• TASK DIRECTIONS
Take each line of the records below that contains the string "markerWidth" and copy it.

INFORMATION SHOWN Start Marker

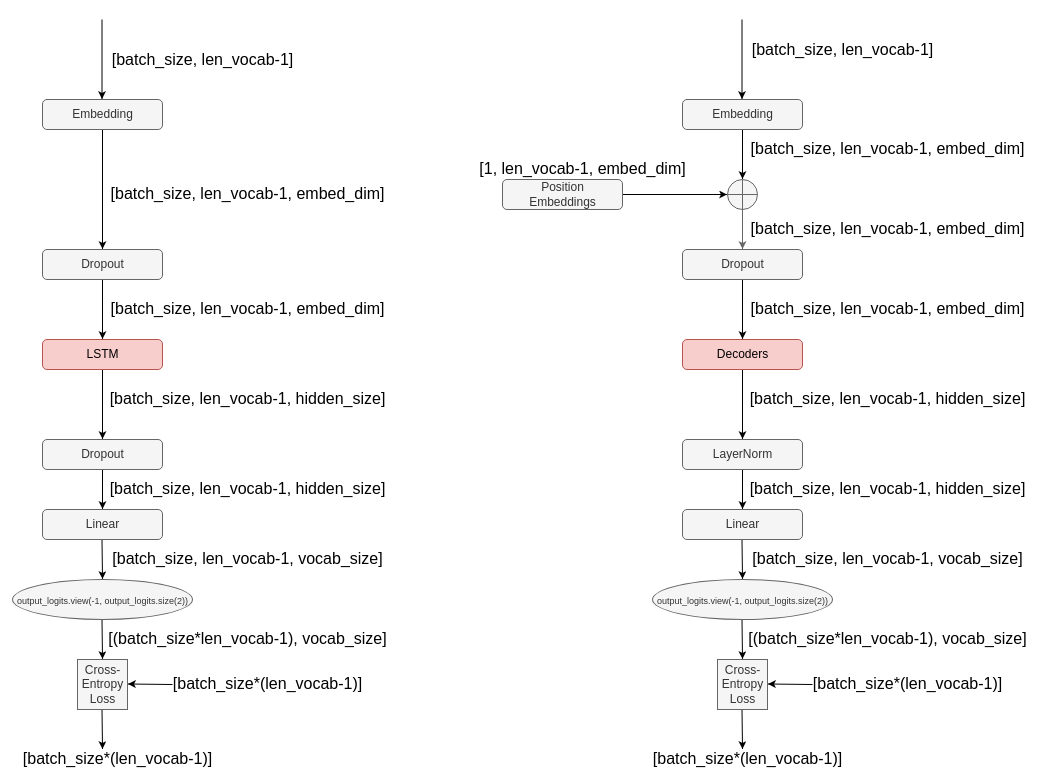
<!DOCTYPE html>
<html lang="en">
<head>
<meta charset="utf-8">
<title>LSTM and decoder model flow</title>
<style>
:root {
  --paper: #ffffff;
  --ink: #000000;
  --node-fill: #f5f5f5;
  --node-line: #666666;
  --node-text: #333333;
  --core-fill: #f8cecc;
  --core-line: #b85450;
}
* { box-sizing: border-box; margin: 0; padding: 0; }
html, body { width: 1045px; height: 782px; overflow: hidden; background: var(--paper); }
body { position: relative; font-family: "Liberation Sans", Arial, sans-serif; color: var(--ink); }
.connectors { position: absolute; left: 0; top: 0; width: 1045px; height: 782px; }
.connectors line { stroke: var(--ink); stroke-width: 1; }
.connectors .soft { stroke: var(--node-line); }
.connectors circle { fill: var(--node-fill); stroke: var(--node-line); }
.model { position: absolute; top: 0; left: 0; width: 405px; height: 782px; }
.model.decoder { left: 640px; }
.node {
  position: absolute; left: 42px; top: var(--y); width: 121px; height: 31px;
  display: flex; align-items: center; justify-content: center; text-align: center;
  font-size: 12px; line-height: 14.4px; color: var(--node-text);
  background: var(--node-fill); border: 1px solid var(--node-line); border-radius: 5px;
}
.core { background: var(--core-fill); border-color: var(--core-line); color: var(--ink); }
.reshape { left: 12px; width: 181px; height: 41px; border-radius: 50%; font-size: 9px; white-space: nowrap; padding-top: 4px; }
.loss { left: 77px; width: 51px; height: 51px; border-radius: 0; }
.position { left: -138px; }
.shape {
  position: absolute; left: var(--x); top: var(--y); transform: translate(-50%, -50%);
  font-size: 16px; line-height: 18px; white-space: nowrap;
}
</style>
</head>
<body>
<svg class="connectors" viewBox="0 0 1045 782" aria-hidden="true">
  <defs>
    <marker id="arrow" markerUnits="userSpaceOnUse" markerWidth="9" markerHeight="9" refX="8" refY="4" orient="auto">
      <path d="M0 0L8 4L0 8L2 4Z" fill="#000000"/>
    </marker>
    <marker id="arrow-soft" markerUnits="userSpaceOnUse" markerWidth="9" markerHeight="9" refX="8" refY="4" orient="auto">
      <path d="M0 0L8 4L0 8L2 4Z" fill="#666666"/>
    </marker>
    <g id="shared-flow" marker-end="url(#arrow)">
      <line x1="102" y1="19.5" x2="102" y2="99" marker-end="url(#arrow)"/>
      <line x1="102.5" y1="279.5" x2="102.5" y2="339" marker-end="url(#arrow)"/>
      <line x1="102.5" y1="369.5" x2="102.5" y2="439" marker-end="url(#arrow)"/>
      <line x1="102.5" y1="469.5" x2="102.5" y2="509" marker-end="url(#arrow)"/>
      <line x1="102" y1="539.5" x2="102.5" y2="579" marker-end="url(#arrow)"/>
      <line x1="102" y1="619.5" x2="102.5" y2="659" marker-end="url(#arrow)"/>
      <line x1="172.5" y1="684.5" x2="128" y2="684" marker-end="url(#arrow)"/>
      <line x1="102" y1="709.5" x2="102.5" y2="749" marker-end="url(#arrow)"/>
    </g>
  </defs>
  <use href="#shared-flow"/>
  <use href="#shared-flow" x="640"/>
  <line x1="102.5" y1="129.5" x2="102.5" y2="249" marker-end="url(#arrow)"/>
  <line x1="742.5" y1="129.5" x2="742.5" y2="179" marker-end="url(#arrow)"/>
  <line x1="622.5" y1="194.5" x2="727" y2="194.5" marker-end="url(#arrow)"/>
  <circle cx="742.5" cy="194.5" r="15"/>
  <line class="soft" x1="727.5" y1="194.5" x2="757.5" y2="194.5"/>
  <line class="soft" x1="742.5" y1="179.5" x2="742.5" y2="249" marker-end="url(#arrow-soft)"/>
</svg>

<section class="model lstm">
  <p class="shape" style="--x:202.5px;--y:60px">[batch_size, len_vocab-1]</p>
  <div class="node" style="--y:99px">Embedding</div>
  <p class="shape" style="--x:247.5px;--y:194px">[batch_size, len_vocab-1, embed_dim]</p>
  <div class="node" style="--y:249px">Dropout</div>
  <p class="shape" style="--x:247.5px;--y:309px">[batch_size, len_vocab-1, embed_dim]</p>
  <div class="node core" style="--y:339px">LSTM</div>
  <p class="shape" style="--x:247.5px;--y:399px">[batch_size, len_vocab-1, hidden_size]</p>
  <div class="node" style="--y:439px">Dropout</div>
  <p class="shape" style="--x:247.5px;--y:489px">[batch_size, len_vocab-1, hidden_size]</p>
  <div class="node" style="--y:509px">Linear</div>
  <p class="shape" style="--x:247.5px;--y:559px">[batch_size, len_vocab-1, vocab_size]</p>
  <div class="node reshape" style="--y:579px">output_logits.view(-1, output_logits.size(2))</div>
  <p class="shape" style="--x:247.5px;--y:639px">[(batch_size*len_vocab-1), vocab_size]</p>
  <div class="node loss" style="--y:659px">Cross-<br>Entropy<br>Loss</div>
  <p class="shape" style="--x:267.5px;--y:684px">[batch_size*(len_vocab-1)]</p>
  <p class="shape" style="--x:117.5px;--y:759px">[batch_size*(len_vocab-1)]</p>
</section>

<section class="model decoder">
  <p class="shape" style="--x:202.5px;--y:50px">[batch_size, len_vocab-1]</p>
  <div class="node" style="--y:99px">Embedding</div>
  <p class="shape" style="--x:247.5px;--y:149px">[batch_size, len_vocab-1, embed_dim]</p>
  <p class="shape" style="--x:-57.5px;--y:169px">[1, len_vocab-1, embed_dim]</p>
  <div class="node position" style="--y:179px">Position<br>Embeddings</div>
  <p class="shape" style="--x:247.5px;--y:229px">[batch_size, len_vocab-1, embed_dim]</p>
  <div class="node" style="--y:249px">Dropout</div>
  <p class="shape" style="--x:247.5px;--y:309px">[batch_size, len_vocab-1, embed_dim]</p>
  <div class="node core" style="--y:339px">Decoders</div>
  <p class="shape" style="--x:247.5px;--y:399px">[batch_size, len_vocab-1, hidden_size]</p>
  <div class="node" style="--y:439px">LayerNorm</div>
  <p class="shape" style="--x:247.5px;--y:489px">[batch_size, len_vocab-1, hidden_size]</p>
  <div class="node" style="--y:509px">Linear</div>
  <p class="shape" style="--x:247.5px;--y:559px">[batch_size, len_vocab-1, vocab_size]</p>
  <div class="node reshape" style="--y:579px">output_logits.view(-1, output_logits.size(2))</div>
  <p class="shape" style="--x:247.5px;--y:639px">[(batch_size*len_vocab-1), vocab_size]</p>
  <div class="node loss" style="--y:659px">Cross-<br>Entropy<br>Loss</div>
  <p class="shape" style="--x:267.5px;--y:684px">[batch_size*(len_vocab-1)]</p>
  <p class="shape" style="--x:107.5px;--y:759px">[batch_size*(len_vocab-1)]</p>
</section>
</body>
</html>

INFORMATION SHOWN End Marker

• TASK RESPONSE
    <marker id="arrow" markerUnits="userSpaceOnUse" markerWidth="9" markerHeight="9" refX="8" refY="4" orient="auto">
    <marker id="arrow-soft" markerUnits="userSpaceOnUse" markerWidth="9" markerHeight="9" refX="8" refY="4" orient="auto">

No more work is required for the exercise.